The Federal Energy Regulatory Commission (FERC) has approved amendments to authorization it previously granted Impulsora Pipeline LLC (previously Columbia Pipeline LLC) for border crossing natural gas pipeline facilities between the United States and Mexico for a project that would carry gas from the Eagle Ford Shale to markets in Mexico [CP16-70]. Impulsora no longer plans to build one of the previously-authorized parallel pipelines in Texas at the international border between the United States and Mexico, FERC said. The border crossing would be in Webb County, TX, and near Colombia in the Mexican state of Nuevo Leon. The project would be constructed by Impulsora, a unit of San Antonio-based Howard Energy Partners LLC, which provides midstream services mainly in the Eagle Ford. Last year, FERC approved plans for parallel 36-inch and 12-inch diameter pipelines (see Shale Daily,May 15, 2015). The company has determined that it will only need the 36-inch diameter pipeline, FERC said.

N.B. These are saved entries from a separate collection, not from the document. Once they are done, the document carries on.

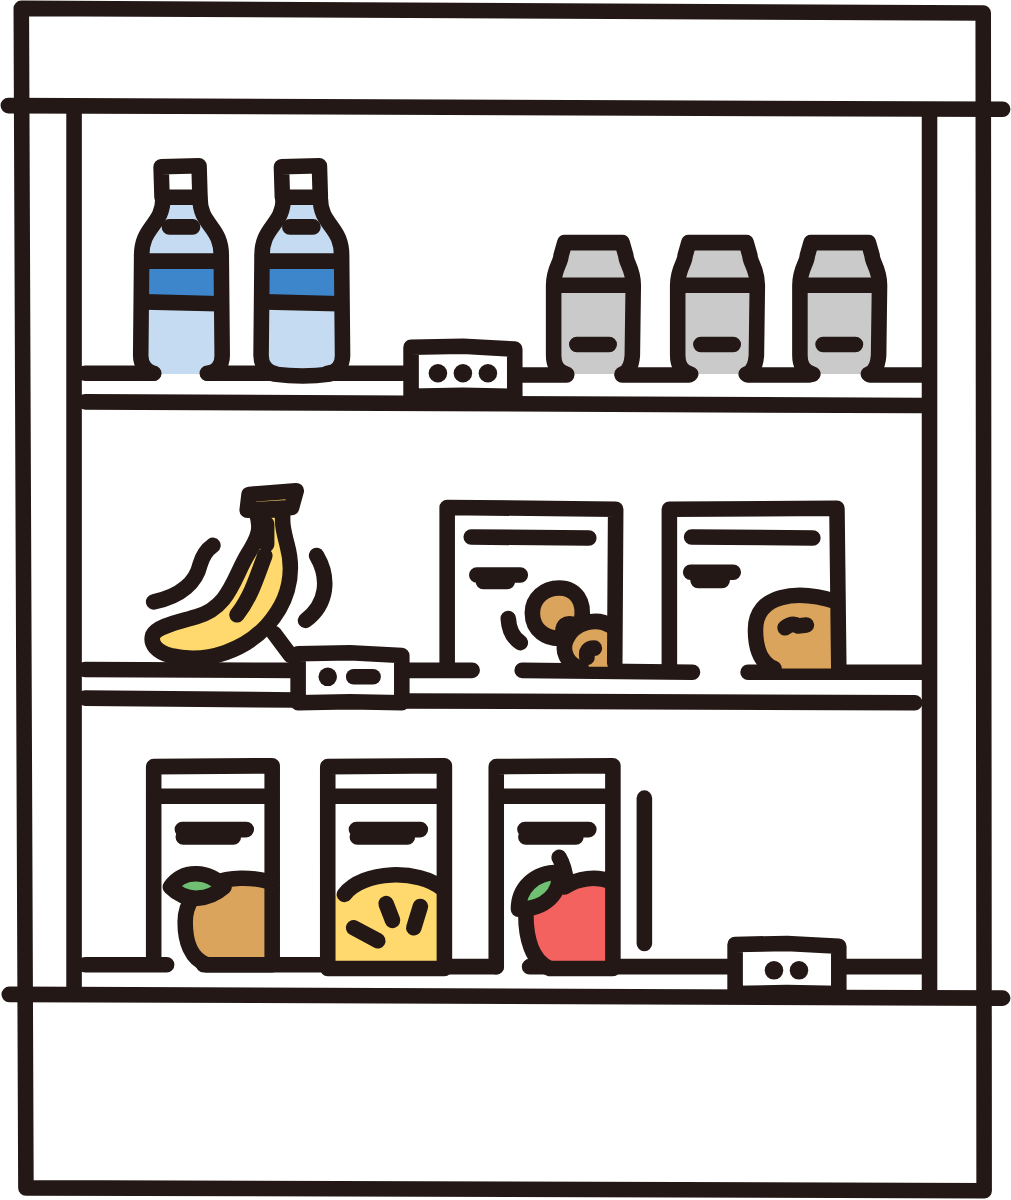
<!DOCTYPE html>
<html lang="en">
<head>
<meta charset="utf-8">
<title>Shop shelves</title>
<style>
:root{
  --ink:#231815; --paper:#ffffff; --water:#c5dbf1; --label:#3d86cb;
  --can:#cbcacb; --banana:#ffd96e; --baked:#dba45c; --apple:#f4625f; --leaf:#6fc072;
}
html,body{margin:0;padding:0;background:var(--paper);overflow:hidden}
.shelves{display:block;width:1011px;height:1200px}
.line{fill:none;stroke:var(--ink);stroke-width:8.4;stroke-linecap:round;stroke-linejoin:round}
.card{fill:var(--paper)}
.water{fill:var(--water)} .label{fill:var(--label)} .can{fill:var(--can)}
.banana{fill:var(--banana)} .baked{fill:var(--baked)} .apple{fill:var(--apple)} .leaf{fill:var(--leaf)}
.dot{fill:var(--ink)}
</style>
</head>
<body>
<svg class="shelves" viewBox="0 0 546 648" role="img" aria-label="Shop shelves with water bottles, cans, a banana and packaged snacks">
  <defs>
    <g id="bottle">
      <path class="water" d="M88 107 C88 121 76 123 76 138 V192 C76 198 79 202 84 202 H112 C117 202 120 198 120 192 V138 C120 123 108 121 108 107Z"/>
      <path class="label" d="M77 142 H119 V162 H77Z"/>
      <g class="line">
        <path class="card" d="M87 90 L107.500 89.500 L108 106.500 H87.500Z"/>
        <path d="M88 107 C88 122 76 122 76.500 139 L76 192 C76 197 79 201 83 201.500 M108 107 C108 122 120 122 119.500 139 L120 192 C120 197 117 201 112 201.500"/>
        <path d="M78 141 H118 M78 163 L118 164 M91.500 122.500 H104"/>
      </g>
    </g>
    <g id="can">
      <path class="can" d="M304 131 L338 131 C337 141 343 142 342 154 V192 C342 198 339 202 335 202 H305 C301 202 299 198 299 192 V154 C299 143 304 142 304 131Z"/>
      <g class="line">
        <path d="M306 202 C301 201 299 197 299 192 L299 154 C299 145 303 142 303 138 L305 131 L336 131 L338 138 C338 142 342 145 342 154 L341.500 192 C341 198 339 201 336 202"/>
        <path d="M301 154 H340 M311.500 186 H329"/>
      </g>
    </g>
    <path id="tag" class="line card" style="fill:var(--paper)" d="M0 .5 L28 0 L56 1.500 V27 L28 26.500 L0 27Z"/>
    <g id="pouch-print" class="line">
      <path d="M85 430 H145"/>
      <path d="M98.500 448 H133 M99 452 H126"/>
    </g>
    <g id="box-print" class="line">
      <path d="M254.500 290 L318 290.500"/>
      <path d="M257.500 310.500 H281 M261 314 H274"/>
    </g>
  </defs>

  <g id="cabinet" class="line">
    <path d="M11.500 4.500 L531 7 L531.500 643 L14 641.500Z"/>
    <path d="M4.500 57 L541.500 59 M5 537 L541.500 539"/>
    <path d="M40 60 V534 M502 61 V537"/>
  </g>

  <g id="top-shelf">
    <path class="line" d="M46 201.500 H83 M112 201.500 H220 M280 202.500 H306 M336 202.500 H372 M404 202.500 H437 M470 202.500 H498 M46 217 L498 219"/>
    <use href="#bottle"/>
    <use href="#bottle" x="65"/>
    <path class="line" d="M148 202 Q164 204 178 202"/>
    <use href="#can"/>
    <use href="#can" x="67"/>
    <use href="#can" x="133"/>
    <use href="#tag" x="222" y="187"/>
    <g class="dot"><circle cx="236.500" cy="201.500" r="5"/><circle cx="250" cy="201.500" r="5"/><circle cx="263.500" cy="201.500" r="5"/></g>
  </g>

  <g id="middle-shelf">
    <path class="line" d="M46 361.500 L160 362 M218 362 H255 M282 362 L374 363 M404 363 H498 M46 377 L160 378 M218 378.500 L494 379.500"/>

    <g id="banana">
      <path class="line banana" style="fill:var(--banana)" d="M138 276 C142 285 139 291 134 299 C126 312 124 328 106 333 C96 336 85 338 82.500 343 C81 348 85 352 92 354 C113 359 133 350 144 338 C154 327 160 312 155 294 C153 286 152 282 153 275Z"/>
      <path class="line banana" style="fill:var(--banana)" d="M134.500 267 L160 265 L157.500 274 L133.500 275.500Z"/>
      <path class="line" d="M143 300 C138 314 135 323 128 332 M144 283 V294"/>
      <path class="line" d="M83 325 C98 322 106 314 108 305 Q110 298 115 294.500 M171 300 C178 312 177 326 165 335 M148 342 L157 354"/>
    </g>

    <g id="cookie-box">
      <path class="baked" d="M301 318 C293 318 287 324 287.500 332 C288 340 294 345 304 345 C303 352 306 357 310 360 H331 V338 C326 334 321 334 315 336 C316 325 310 318 301 318Z"/>
      <g class="line">
        <path d="M241.500 359 V274 L332.500 275 L332 358"/>
        <path d="M305 344.500 C295 346 287.500 340 287.500 331 C287.500 323 294 317.500 302 317.500 C311 317.500 316 325 314 335"/>
        <path d="M314 361 C306 359 303 351 306 345 C310 336 322 333 330 338"/>
        <path d="M304 341 Q304 336 309 337 M317 355 Q316 350 321 350 M274.500 334 Q275 343 281 347"/>
      </g>
      <use href="#box-print"/>
    </g>

    <g id="bread-box">
      <path class="baked" d="M452 325 C430 317 408 321 407.500 341 C407 352 412 360 420 361 H452Z"/>
      <path class="line" d="M361.500 361 V275 L452 274.500 L453 361 M452 325 C430 318 408 321 408 340 C408 351 411 358 418 361 M424 339 Q428 336 431 338 L435.500 337.500"/>
      <path class="line" d="M373.500 290 L439 290.500 M373 309 H396 M377 313.500 H390"/>
    </g>

    <use href="#tag" x="161" y="352.500"/>
    <circle class="dot" cx="177" cy="365.500" r="5"/>
    <path class="line" d="M191 365.500 H201.500"/>
  </g>

  <g id="bottom-shelf">
    <path class="line" d="M46 521 H90 M110 521 H175 M240 522 H268 M286 522 H394 M457 522 H498"/>

    <g id="orange-pouch">
      <path class="baked" d="M147 477 C126 471 100 476 100 498 C100 510 104 518 112 521 H147Z"/>
      <path class="line" d="M83 519 V414 L147 413.500 V521 H112 C103 518 100 508 100 498 C100 476 126 471 145 476"/>
      <path class="line leaf" style="fill:var(--leaf)" d="M92 479 C99 469 113 470 121 479 C113 486 101 488 92 479Z"/>
      <use href="#pouch-print"/>
    </g>

    <g id="chips-pouch">
      <path class="banana" d="M177 493 C181 470 223 463 240 481 V523 H177Z"/>
      <path class="line" d="M177 414 L240 413.500 V523 H177Z M186 483 C196 470 226 469 239 480"/>
      <path class="line" d="M191 501 L204 508 M208.500 488 L212 497 M227 489.500 L223.500 501"/>
      <use href="#pouch-print" x="94"/>
    </g>

    <g id="apple-pouch">
      <path class="apple" d="M331 477 C321 472 311 474 305 478 C294 474 284 482 283 495 C283 508 289 519 296 523 H331Z"/>
      <path class="line" d="M268 522 V414 L331 413.500 V523 H297 C287 519 284 506 284 494 M305 479 C312 474 322 473 330 476 M302 463 Q305 468 306 477"/>
      <path class="line leaf" style="fill:var(--leaf)" d="M280 491 C280 480 288 471 302 471 C303 482 295 491 280 491Z"/>
      <use href="#pouch-print" x="185"/>
    </g>

    <path class="line" d="M348 431 V509.500"/>
    <use href="#tag" x="397" y="509.500"/>
    <g class="dot"><circle cx="418" cy="524" r="5"/><circle cx="431.500" cy="524" r="5"/></g>
  </g>
</svg>
</body>
</html>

After a three-month impasse, the West Virginia Legislature passed a $4.2 billion 2016-2017 budget. The state has long relied on coal and natural gas severance taxes to balance its budget, but the commodities downturn has strained its finances. It has already cut state spending on the falling revenues (see Shale Daily, Oct. 6, 2015). Lawmakers couldn't agree on tax increases or spending cuts earlier this year, when they gathered for their regular session, forcing Democratic Gov. Earl Ray Tomblin to call a special session that lasted for 17 days. Ultimately, the legislature agreed on a tax hike on cigarettes to generate $98 million, which was combined with $120 million in spending cuts and one-time funds, along with money from the state's rainy day fund to close a $270 million budget shortfall.
A federal court has sentenced a Monroe County, OH, man to four days in jail, two years of probation, community service and ordered him to pay a $70,000 fine for dumping oilfield waste into a ditch repeatedly. Donald Hercher, owner of legacy producer Hercher Oil Co. was discovered dumping roughly 50 gallons/week of drilling waste into a ditch in Monroe County. The case is reminiscent of another in Northeast Ohio. A federal court sentenced Ben W. Lupo to 28 months in federal prison in 2014 and ordered him to pay a $25,000 fine for his role in directing employees to dump tens of thousands of gallons of oilfield waste down a drain that led into a major river (see Shale Daily, Aug. 6, 2014). Those incidents occurred in Youngstown at the headquarters of former businesses owned by Lupo, including D&L Energy Inc. and Hardrock Excavating LLC.